====== Records for this task

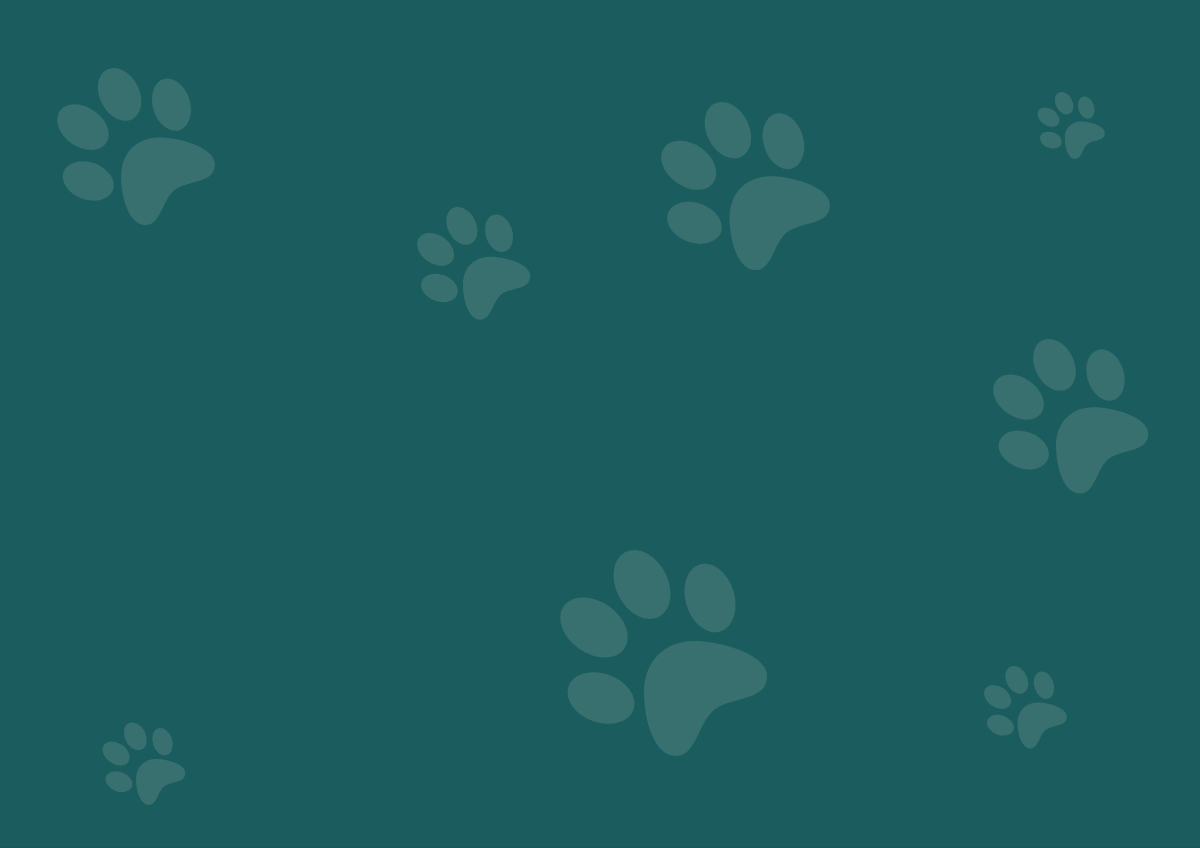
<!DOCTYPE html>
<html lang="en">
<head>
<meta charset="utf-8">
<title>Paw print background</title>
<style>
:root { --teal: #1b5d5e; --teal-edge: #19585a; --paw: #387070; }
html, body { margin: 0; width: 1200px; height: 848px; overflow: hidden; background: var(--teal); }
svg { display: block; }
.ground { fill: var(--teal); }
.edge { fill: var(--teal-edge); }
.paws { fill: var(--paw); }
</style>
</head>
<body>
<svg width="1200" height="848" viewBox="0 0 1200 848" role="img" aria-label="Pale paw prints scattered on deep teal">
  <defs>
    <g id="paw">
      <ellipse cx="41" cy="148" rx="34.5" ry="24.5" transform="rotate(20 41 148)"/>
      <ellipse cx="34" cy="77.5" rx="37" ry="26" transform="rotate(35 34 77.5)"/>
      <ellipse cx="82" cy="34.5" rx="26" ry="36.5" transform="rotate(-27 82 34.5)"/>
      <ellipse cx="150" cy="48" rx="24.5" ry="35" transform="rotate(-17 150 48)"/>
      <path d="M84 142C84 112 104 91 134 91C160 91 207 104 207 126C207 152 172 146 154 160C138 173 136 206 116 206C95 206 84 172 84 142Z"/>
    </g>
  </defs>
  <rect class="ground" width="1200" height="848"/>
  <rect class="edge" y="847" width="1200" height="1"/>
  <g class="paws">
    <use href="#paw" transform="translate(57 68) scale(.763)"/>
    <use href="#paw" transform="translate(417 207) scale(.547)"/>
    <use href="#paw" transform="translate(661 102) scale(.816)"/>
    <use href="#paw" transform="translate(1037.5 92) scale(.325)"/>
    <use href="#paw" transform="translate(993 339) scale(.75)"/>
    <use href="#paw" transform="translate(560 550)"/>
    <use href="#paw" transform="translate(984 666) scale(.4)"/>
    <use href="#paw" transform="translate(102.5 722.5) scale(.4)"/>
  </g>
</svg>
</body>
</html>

============
====== Records for this task

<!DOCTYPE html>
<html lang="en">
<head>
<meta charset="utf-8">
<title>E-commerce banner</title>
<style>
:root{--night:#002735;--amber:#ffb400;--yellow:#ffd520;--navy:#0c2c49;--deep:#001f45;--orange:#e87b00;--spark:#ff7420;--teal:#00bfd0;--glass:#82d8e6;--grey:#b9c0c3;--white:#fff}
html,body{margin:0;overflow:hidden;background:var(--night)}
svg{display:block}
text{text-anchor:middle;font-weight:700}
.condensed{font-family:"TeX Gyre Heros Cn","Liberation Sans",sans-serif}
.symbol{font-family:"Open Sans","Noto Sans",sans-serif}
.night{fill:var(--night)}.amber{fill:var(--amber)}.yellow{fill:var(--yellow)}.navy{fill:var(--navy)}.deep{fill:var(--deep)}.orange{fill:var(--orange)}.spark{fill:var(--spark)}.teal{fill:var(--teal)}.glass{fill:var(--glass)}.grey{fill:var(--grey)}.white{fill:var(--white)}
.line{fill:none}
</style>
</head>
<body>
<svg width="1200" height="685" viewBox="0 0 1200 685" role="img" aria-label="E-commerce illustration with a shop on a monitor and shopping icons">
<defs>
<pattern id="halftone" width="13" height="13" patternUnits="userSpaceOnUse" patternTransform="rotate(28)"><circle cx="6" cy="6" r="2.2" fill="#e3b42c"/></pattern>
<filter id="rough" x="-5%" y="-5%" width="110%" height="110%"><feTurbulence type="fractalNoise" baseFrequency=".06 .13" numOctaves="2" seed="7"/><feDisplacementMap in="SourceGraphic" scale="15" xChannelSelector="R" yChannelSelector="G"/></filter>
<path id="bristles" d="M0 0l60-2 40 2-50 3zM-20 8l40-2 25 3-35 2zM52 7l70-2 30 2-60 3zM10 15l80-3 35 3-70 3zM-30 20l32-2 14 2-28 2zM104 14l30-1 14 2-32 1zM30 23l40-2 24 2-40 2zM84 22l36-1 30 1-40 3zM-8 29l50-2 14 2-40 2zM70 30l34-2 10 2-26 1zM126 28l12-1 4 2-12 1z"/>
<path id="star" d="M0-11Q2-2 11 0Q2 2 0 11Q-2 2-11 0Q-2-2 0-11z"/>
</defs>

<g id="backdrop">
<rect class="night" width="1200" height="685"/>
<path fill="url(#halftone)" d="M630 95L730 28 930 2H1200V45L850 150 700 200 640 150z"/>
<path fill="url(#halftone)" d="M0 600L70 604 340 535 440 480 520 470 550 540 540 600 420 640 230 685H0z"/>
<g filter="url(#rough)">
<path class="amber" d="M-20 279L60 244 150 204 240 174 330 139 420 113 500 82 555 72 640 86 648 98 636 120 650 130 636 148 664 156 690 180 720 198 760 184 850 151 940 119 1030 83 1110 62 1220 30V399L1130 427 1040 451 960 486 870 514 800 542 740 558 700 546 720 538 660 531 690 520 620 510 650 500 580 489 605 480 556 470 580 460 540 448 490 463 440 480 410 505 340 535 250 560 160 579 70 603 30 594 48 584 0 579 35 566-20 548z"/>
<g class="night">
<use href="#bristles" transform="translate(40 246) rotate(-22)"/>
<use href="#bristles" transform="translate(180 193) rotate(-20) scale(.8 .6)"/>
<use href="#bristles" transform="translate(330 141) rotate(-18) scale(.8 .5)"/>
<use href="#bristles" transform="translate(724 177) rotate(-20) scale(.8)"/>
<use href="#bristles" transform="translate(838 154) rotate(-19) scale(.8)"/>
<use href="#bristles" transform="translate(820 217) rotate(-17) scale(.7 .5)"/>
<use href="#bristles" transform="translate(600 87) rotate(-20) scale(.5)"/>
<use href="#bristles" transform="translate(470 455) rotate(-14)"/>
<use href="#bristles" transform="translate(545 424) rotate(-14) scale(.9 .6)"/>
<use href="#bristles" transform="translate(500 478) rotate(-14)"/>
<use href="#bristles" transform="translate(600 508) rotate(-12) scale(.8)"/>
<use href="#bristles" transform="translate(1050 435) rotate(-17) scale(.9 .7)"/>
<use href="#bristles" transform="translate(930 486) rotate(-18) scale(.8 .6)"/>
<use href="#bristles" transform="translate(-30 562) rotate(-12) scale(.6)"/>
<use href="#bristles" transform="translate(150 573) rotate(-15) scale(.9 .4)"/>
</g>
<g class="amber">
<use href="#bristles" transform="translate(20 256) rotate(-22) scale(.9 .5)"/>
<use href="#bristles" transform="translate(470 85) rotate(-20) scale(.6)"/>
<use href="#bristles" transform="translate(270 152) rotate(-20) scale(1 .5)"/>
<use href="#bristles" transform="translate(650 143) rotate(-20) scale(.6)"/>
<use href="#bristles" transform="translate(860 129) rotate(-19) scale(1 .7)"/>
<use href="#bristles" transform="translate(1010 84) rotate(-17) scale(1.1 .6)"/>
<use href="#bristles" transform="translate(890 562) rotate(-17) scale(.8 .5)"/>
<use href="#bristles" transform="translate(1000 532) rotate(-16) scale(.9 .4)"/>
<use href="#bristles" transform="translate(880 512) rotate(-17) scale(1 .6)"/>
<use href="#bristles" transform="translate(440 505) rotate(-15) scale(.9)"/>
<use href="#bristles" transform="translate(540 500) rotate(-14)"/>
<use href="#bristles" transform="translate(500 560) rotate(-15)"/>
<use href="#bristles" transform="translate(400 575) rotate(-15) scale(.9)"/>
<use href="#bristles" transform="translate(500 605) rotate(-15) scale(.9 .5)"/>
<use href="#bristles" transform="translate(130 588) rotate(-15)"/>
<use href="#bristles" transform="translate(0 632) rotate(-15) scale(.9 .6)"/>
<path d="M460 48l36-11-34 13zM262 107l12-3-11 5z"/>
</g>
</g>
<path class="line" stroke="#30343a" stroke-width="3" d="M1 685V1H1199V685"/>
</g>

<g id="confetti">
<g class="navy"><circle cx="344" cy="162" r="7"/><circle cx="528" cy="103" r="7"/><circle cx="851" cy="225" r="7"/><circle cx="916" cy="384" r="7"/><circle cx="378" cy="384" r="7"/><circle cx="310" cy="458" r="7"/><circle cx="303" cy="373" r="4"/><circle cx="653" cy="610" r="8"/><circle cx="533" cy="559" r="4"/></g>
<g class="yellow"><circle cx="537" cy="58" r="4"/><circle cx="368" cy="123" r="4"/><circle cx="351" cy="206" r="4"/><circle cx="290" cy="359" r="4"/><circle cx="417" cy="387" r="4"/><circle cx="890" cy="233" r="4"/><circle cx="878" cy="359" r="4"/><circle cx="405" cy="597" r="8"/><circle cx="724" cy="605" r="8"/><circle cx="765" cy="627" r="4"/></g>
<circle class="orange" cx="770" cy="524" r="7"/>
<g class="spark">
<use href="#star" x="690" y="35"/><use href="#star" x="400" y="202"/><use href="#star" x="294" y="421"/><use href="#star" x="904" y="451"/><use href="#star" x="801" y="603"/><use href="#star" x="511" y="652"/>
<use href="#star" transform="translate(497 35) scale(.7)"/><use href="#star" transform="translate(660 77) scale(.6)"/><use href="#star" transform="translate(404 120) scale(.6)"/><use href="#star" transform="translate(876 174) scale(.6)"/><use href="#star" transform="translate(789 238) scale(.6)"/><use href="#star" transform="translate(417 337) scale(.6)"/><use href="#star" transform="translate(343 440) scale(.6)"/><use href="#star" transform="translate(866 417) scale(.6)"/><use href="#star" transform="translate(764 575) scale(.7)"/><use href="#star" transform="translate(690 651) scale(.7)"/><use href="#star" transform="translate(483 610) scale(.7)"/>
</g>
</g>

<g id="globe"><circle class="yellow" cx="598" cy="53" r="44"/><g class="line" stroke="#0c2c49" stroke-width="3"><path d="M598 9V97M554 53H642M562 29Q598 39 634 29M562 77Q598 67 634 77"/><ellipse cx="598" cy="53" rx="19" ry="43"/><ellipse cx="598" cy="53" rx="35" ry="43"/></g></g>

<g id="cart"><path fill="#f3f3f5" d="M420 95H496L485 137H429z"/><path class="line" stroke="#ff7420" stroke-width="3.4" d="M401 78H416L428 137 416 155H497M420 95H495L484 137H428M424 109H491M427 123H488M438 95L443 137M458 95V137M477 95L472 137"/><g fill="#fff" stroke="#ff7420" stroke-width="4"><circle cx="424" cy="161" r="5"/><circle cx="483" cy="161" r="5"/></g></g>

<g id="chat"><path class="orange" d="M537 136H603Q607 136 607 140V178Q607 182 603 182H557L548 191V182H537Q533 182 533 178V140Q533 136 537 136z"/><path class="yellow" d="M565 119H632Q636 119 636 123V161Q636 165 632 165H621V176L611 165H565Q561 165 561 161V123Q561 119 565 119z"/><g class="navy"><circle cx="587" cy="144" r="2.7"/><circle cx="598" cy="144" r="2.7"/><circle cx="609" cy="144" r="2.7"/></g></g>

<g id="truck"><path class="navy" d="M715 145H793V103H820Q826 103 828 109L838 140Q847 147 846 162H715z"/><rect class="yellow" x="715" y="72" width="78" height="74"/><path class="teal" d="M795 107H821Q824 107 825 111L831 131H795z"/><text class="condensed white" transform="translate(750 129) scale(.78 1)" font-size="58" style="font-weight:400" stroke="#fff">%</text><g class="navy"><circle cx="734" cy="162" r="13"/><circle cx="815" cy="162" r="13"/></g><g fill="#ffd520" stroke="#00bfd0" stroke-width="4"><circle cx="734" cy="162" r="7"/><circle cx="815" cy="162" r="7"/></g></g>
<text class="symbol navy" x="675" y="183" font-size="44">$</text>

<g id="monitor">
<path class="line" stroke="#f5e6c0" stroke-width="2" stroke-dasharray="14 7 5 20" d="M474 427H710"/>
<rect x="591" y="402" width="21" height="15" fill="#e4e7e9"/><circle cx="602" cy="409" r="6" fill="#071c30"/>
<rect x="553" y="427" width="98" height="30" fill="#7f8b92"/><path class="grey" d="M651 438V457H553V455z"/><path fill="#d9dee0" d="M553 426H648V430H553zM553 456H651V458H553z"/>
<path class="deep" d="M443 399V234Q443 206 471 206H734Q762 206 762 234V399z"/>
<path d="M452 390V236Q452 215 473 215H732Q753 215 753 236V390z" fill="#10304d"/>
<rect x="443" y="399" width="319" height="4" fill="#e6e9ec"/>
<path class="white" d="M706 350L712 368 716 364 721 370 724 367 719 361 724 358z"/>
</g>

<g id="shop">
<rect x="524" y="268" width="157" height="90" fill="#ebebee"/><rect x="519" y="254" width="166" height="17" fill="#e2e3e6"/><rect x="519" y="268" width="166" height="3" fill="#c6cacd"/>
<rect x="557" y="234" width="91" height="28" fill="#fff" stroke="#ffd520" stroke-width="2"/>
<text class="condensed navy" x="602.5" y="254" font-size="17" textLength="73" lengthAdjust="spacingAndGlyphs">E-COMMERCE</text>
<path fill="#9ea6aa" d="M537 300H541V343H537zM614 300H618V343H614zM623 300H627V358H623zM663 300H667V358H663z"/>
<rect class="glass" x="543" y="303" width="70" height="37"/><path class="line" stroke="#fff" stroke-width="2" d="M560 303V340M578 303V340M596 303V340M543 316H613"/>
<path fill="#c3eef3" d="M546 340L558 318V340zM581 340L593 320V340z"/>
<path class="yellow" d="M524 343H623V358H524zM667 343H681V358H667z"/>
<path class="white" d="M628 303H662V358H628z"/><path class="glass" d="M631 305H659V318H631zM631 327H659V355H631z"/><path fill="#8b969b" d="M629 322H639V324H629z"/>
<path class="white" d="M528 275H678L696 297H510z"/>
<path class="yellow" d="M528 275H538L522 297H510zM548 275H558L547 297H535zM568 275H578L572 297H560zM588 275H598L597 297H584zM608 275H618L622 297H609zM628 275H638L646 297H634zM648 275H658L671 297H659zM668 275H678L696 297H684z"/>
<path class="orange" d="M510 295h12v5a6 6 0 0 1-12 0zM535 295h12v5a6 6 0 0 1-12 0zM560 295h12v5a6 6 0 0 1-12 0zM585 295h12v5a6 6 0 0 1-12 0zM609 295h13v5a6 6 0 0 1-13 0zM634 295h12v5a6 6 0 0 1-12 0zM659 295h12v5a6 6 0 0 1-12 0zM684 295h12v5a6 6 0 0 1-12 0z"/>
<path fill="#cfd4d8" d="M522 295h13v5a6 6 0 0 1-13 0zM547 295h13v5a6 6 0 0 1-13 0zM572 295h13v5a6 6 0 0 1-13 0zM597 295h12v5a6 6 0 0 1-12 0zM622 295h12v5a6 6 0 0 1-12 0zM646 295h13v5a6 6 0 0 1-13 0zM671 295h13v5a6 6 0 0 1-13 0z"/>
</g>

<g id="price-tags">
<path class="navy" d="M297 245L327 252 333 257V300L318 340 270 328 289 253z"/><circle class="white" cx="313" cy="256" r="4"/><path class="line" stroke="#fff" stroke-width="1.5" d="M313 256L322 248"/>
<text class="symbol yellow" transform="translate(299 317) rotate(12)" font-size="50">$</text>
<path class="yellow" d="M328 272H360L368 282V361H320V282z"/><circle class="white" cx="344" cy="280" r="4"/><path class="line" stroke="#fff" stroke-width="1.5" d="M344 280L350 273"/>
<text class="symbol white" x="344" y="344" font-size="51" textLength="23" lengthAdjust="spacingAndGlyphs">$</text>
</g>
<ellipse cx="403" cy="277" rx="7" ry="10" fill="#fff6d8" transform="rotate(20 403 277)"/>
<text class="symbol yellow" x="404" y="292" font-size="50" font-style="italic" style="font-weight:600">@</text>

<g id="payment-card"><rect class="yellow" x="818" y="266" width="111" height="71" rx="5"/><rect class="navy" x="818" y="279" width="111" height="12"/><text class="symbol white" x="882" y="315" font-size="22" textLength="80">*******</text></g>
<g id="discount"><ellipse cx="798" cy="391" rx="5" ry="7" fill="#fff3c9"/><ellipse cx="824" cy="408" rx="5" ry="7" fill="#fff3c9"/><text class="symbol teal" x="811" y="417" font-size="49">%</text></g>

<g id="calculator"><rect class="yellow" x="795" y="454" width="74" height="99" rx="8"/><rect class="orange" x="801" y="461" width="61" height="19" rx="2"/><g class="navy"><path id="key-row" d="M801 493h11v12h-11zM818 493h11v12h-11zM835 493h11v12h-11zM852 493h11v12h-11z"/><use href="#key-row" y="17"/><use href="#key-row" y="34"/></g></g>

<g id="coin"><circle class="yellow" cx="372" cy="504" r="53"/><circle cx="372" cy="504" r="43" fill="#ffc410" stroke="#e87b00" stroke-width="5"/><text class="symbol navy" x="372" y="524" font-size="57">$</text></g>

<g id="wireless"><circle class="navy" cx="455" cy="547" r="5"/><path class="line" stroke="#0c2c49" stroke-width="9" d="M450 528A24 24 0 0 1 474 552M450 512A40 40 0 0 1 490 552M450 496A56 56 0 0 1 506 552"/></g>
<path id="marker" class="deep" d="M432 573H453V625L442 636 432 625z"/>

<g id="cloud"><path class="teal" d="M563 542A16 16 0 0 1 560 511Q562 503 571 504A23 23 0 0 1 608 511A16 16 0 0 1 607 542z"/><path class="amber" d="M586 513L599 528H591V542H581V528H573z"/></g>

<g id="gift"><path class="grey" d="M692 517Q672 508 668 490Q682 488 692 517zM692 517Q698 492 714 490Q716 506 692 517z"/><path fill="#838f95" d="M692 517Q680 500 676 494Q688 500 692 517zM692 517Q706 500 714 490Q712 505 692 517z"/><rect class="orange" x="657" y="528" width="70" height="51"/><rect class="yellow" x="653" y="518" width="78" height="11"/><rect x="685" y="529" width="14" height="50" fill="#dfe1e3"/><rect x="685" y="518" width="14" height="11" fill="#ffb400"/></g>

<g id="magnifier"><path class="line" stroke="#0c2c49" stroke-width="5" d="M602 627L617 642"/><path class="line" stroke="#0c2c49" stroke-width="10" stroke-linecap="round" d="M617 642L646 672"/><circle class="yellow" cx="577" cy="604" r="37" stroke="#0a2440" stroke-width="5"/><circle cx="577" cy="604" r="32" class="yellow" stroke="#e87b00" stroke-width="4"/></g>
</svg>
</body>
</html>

============
====== Records for this task

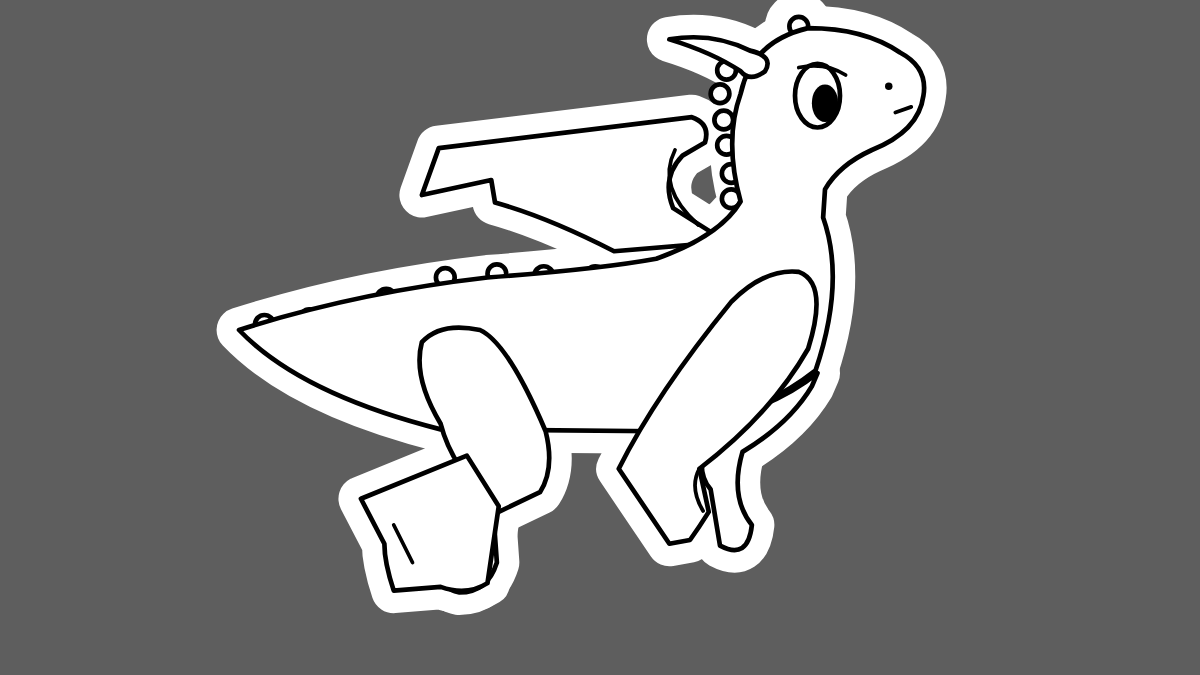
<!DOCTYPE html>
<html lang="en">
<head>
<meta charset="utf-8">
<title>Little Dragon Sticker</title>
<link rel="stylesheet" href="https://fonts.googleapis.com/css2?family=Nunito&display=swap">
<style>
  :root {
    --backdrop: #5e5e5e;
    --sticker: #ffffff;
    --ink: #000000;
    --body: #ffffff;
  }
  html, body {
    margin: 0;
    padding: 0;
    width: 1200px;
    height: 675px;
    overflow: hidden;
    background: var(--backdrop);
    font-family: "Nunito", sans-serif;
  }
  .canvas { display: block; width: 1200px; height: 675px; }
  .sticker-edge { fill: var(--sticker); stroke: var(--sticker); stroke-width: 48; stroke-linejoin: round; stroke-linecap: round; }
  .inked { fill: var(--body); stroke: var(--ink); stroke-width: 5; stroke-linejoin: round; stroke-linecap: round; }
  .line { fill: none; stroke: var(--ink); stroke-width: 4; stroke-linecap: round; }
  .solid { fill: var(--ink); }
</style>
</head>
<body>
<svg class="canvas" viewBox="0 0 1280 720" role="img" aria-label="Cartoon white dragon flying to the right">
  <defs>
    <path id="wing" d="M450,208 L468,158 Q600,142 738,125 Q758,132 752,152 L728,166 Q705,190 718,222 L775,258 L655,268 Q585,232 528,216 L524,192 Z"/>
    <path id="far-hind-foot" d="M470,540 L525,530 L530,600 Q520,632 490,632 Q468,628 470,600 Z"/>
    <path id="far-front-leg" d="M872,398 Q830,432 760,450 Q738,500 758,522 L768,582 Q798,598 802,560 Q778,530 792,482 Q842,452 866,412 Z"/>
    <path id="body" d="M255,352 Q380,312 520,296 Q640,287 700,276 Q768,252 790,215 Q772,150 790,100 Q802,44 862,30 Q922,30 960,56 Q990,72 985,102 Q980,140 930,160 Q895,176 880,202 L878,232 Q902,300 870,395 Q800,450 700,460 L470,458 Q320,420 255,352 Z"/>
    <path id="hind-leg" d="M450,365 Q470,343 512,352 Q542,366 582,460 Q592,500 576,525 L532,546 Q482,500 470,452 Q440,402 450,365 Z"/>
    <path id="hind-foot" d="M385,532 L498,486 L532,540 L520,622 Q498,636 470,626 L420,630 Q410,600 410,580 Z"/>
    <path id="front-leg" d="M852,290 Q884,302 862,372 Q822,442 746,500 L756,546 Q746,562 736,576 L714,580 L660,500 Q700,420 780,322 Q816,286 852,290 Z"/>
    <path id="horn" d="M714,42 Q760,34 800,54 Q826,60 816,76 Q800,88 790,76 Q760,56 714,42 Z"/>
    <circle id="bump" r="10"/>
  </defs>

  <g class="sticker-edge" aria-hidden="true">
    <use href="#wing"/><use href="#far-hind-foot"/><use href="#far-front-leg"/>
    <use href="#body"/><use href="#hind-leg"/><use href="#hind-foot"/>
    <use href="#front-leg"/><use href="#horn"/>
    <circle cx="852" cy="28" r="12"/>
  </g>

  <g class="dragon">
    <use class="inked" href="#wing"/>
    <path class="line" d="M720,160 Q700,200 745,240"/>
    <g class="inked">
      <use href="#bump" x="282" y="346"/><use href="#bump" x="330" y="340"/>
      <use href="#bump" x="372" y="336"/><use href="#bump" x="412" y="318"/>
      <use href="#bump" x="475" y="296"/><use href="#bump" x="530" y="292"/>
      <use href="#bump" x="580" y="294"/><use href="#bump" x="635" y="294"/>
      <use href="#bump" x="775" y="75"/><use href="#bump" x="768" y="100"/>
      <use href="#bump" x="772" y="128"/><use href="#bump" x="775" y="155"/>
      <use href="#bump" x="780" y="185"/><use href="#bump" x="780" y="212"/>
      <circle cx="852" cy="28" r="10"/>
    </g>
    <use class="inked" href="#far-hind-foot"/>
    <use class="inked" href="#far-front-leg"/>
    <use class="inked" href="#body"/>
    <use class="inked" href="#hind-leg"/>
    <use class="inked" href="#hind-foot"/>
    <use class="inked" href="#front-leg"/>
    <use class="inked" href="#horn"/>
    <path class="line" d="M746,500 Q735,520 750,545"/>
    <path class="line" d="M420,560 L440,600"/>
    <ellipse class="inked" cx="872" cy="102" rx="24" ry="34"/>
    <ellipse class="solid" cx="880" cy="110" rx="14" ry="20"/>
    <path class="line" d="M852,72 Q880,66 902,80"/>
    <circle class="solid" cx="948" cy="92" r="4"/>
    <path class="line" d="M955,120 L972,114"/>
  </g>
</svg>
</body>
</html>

============

◆ Assignment
Consider the entries above and return each line with the string "edge".

◆ Task answer
:root { --teal: #1b5d5e; --teal-edge: #19585a; --paw: #387070; }
.edge { fill: var(--teal-edge); }
  <rect class="edge" y="847" width="1200" height="1"/>
  .sticker-edge { fill: var(--sticker); stroke: var(--sticker); stroke-width: 48; stroke-linejoin: round; stroke-linecap: round; }
  <g class="sticker-edge" aria-hidden="true">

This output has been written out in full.